Exercise description: Please copy every record below exactly, but leave the pictures out.

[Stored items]
▼▼▼

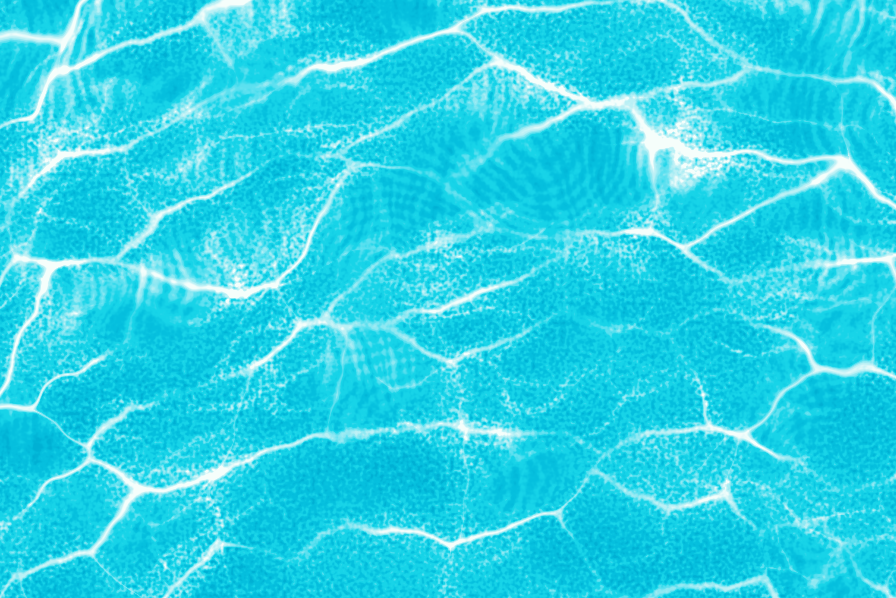
Give the GLSL for this texture, as a Shadertoy shader.

```glsl
// Sunlit pool water: a net of white caustic lines over grainy turquoise.

vec2 hash2(vec2 p) {
    p = vec2(dot(p, vec2(127.1, 311.7)), dot(p, vec2(269.5, 183.3)));
    return fract(sin(p) * 43758.545);
}

vec2 gradientAt(vec2 cell) {
    float angle = 6.2832 * hash2(cell).x;
    return vec2(cos(angle), sin(angle));
}

// Gradient noise, roughly -0.7 to 0.7
float noise(vec2 p) {
    vec2 i = floor(p), f = p - i;
    vec2 u = f * f * f * (f * (f * 6.0 - 15.0) + 10.0);
    vec2 e = vec2(1, 0);
    float low = mix(dot(gradientAt(i), f), dot(gradientAt(i + e), f - e), u.x);
    float high = mix(dot(gradientAt(i + e.yx), f - e.yx),
                     dot(gradientAt(i + 1.0), f - 1.0), u.x);
    return mix(low, high, u.y);
}

vec2 noise2(vec2 p) {
    return vec2(noise(p), noise(p + vec2(37.3, 91.7)));
}

// Distance to the nearest Voronoi border; upright borders count as farther away
float netDistance(vec2 p) {
    vec2 cell = floor(p), f = p - cell, nearCell = vec2(0), nearest = vec2(8);
    for (int y = -1; y <= 1; y++)
    for (int x = -1; x <= 1; x++) {
        vec2 g = vec2(x, y);
        vec2 r = g + 0.05 + 0.9 * hash2(cell + g) - f;
        if (dot(r, r) < dot(nearest, nearest)) { nearest = r; nearCell = g; }
    }
    float sum = 0.0;
    for (int y = -2; y <= 2; y++)
    for (int x = -2; x <= 2; x++) {
        if (x == 0 && y == 0) continue;
        vec2 g = nearCell + vec2(x, y);
        vec2 r = g + 0.05 + 0.9 * hash2(cell + g) - f;
        vec2 across = normalize(r - nearest);
        float weight = mix(0.3, 1.0, smoothstep(0.15, 0.75, abs(across.y)));
        sum += weight * exp(-34.0 * dot(0.5 * (nearest + r), across));
    }
    return -log(sum + 1e-9) / 34.0;
}

// Turquoise to white
vec3 waterColor(float light) {
    vec3 c = mix(vec3(0.0, 0.69, 0.83), vec3(0.02, 0.75, 0.87), smoothstep(0.0, 0.17, light));
    c = mix(c, vec3(0.09, 0.83, 0.91), smoothstep(0.17, 0.35, light));
    c = mix(c, vec3(0.36, 0.88, 0.94), smoothstep(0.37, 0.54, light));
    c = mix(c, vec3(0.56, 0.91, 0.95), smoothstep(0.54, 0.68, light));
    c = mix(c, vec3(0.73, 0.94, 0.96), smoothstep(0.68, 0.84, light));
    return mix(c, vec3(0.96, 0.995, 0.985), smoothstep(0.84, 1.08, light));
}

void mainImage(out vec4 fragColor, in vec2 fragCoord) {
    vec2 p = fragCoord / iResolution.y;

    // Waves bend in broad arcs, wide at the top and tighter at the bottom
    vec2 warped = p + 0.06 * noise2(p * 3.6) + 0.022 * noise2(p * 10.0 + 5.0)
                + 0.007 * noise2(p * 27.0);
    vec2 arc = vec2(warped.x - 0.75, warped.y + 0.32 * pow(warped.x - 0.95, 2.0));
    vec2 net = vec2(arc.x * mix(5.4, 2.7, p.y), arc.y * 6.6) + 20.0;

    // Fine sand-like sparkle
    float grain = noise(p * 125.0) + 0.6 * noise(p * 190.0 + 7.0);

    // Caustic lines of uneven strength, with a grainy glow
    float dist = netDistance(net) / 5.5;
    float strength = mix(0.25, 1.0, smoothstep(-0.3, 0.2, noise(p * 3.6 + 11.0)));
    float width = 0.0095 + 0.006 * noise(p * 7.0 + 3.0);
    float core = strength * smoothstep(width, 0.0, dist + 0.0012 * grain);
    float spread = 0.026 + 0.03 * noise(p * 5.0 + 23.0);
    float glow = strength * exp(-max(dist, 0.0) / max(spread, 0.01));

    // A finer, fainter net and loose wisps between the main lines
    float fineDist = netDistance(net * vec2(1.5, 1.6) + 3.0 + 0.35 * noise2(p * 9.0 + 50.0)) / 9.0;
    float fineMask = smoothstep(-0.15, 0.3, noise(p * 4.5 + 17.0));
    float fine = fineMask * exp(-max(fineDist, 0.0) / 0.0055);
    float wispMask = smoothstep(-0.15, 0.3, noise(p * 4.0 + 41.0));
    float wisps = wispMask * smoothstep(0.13, 0.0, abs(noise(arc * vec2(5.0, 11.0) + 60.0)));

    // Smooth glassy patches with surface ripples in place of sparkle
    float glassy = smoothstep(-0.05, 0.3, noise(p * vec2(4.0, 5.0) + 70.0) + 0.2 * (p.y - 0.5));
    float rings = sin(105.0 * noise(p * 2.8 + 15.0) + 3.0 * noise(p * 16.0));
    float streaks = noise(vec2(arc.x * 75.0, arc.y * 13.0) + 4.0 * noise2(p * 6.0));
    float sheen = smoothstep(0.05, 0.45, noise(arc * vec2(4.0, 8.0) + 83.0)) * smoothstep(0.1, 0.8, p.y);

    float light = 0.215 + 0.20 * noise(arc * vec2(4.0, 7.0) + 31.0);
    light += 0.26 * glow + 0.22 * wisps + 0.30 * fine + 0.56 * core;
    light += grain * (0.27 + 0.38 * glow + 0.28 * wisps + 0.2 * fine)
           * (1.0 - 0.7 * glassy) * (1.0 - 0.8 * core);
    light += glassy * (0.06 * rings + 0.20 * streaks) * (1.0 - core);
    light += sheen * (0.30 + 0.5 * streaks);

    fragColor = vec4(waterColor(light), 1.0);
}
```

▲▲▲

Written reply:
Give the GLSL for this texture, as a Shadertoy shader.

```glsl
// Sunlit pool water: a net of white caustic lines over grainy turquoise.

vec2 hash2(vec2 p) {
    p = vec2(dot(p, vec2(127.1, 311.7)), dot(p, vec2(269.5, 183.3)));
    return fract(sin(p) * 43758.545);
}

vec2 gradientAt(vec2 cell) {
    float angle = 6.2832 * hash2(cell).x;
    return vec2(cos(angle), sin(angle));
}

// Gradient noise, roughly -0.7 to 0.7
float noise(vec2 p) {
    vec2 i = floor(p), f = p - i;
    vec2 u = f * f * f * (f * (f * 6.0 - 15.0) + 10.0);
    vec2 e = vec2(1, 0);
    float low = mix(dot(gradientAt(i), f), dot(gradientAt(i + e), f - e), u.x);
    float high = mix(dot(gradientAt(i + e.yx), f - e.yx),
                     dot(gradientAt(i + 1.0), f - 1.0), u.x);
    return mix(low, high, u.y);
}

vec2 noise2(vec2 p) {
    return vec2(noise(p), noise(p + vec2(37.3, 91.7)));
}

// Distance to the nearest Voronoi border; upright borders count as farther away
float netDistance(vec2 p) {
    vec2 cell = floor(p), f = p - cell, nearCell = vec2(0), nearest = vec2(8);
    for (int y = -1; y <= 1; y++)
    for (int x = -1; x <= 1; x++) {
        vec2 g = vec2(x, y);
        vec2 r = g + 0.05 + 0.9 * hash2(cell + g) - f;
        if (dot(r, r) < dot(nearest, nearest)) { nearest = r; nearCell = g; }
    }
    float sum = 0.0;
    for (int y = -2; y <= 2; y++)
    for (int x = -2; x <= 2; x++) {
        if (x == 0 && y == 0) continue;
        vec2 g = nearCell + vec2(x, y);
        vec2 r = g + 0.05 + 0.9 * hash2(cell + g) - f;
        vec2 across = normalize(r - nearest);
        float weight = mix(0.3, 1.0, smoothstep(0.15, 0.75, abs(across.y)));
        sum += weight * exp(-34.0 * dot(0.5 * (nearest + r), across));
    }
    return -log(sum + 1e-9) / 34.0;
}

// Turquoise to white
vec3 waterColor(float light) {
    vec3 c = mix(vec3(0.0, 0.69, 0.83), vec3(0.02, 0.75, 0.87), smoothstep(0.0, 0.17, light));
    c = mix(c, vec3(0.09, 0.83, 0.91), smoothstep(0.17, 0.35, light));
    c = mix(c, vec3(0.36, 0.88, 0.94), smoothstep(0.37, 0.54, light));
    c = mix(c, vec3(0.56, 0.91, 0.95), smoothstep(0.54, 0.68, light));
    c = mix(c, vec3(0.73, 0.94, 0.96), smoothstep(0.68, 0.84, light));
    return mix(c, vec3(0.96, 0.995, 0.985), smoothstep(0.84, 1.08, light));
}

void mainImage(out vec4 fragColor, in vec2 fragCoord) {
    vec2 p = fragCoord / iResolution.y;

    // Waves bend in broad arcs, wide at the top and tighter at the bottom
    vec2 warped = p + 0.06 * noise2(p * 3.6) + 0.022 * noise2(p * 10.0 + 5.0)
                + 0.007 * noise2(p * 27.0);
    vec2 arc = vec2(warped.x - 0.75, warped.y + 0.32 * pow(warped.x - 0.95, 2.0));
    vec2 net = vec2(arc.x * mix(5.4, 2.7, p.y), arc.y * 6.6) + 20.0;

    // Fine sand-like sparkle
    float grain = noise(p * 125.0) + 0.6 * noise(p * 190.0 + 7.0);

    // Caustic lines of uneven strength, with a grainy glow
    float dist = netDistance(net) / 5.5;
    float strength = mix(0.25, 1.0, smoothstep(-0.3, 0.2, noise(p * 3.6 + 11.0)));
    float width = 0.0095 + 0.006 * noise(p * 7.0 + 3.0);
    float core = strength * smoothstep(width, 0.0, dist + 0.0012 * grain);
    float spread = 0.026 + 0.03 * noise(p * 5.0 + 23.0);
    float glow = strength * exp(-max(dist, 0.0) / max(spread, 0.01));

    // A finer, fainter net and loose wisps between the main lines
    float fineDist = netDistance(net * vec2(1.5, 1.6) + 3.0 + 0.35 * noise2(p * 9.0 + 50.0)) / 9.0;
    float fineMask = smoothstep(-0.15, 0.3, noise(p * 4.5 + 17.0));
    float fine = fineMask * exp(-max(fineDist, 0.0) / 0.0055);
    float wispMask = smoothstep(-0.15, 0.3, noise(p * 4.0 + 41.0));
    float wisps = wispMask * smoothstep(0.13, 0.0, abs(noise(arc * vec2(5.0, 11.0) + 60.0)));

    // Smooth glassy patches with surface ripples in place of sparkle
    float glassy = smoothstep(-0.05, 0.3, noise(p * vec2(4.0, 5.0) + 70.0) + 0.2 * (p.y - 0.5));
    float rings = sin(105.0 * noise(p * 2.8 + 15.0) + 3.0 * noise(p * 16.0));
    float streaks = noise(vec2(arc.x * 75.0, arc.y * 13.0) + 4.0 * noise2(p * 6.0));
    float sheen = smoothstep(0.05, 0.45, noise(arc * vec2(4.0, 8.0) + 83.0)) * smoothstep(0.1, 0.8, p.y);

    float light = 0.215 + 0.20 * noise(arc * vec2(4.0, 7.0) + 31.0);
    light += 0.26 * glow + 0.22 * wisps + 0.30 * fine + 0.56 * core;
    light += grain * (0.27 + 0.38 * glow + 0.28 * wisps + 0.2 * fine)
           * (1.0 - 0.7 * glassy) * (1.0 - 0.8 * core);
    light += glassy * (0.06 * rings + 0.20 * streaks) * (1.0 - core);
    light += sheen * (0.30 + 0.5 * streaks);

    fragColor = vec4(waterColor(light), 1.0);
}
```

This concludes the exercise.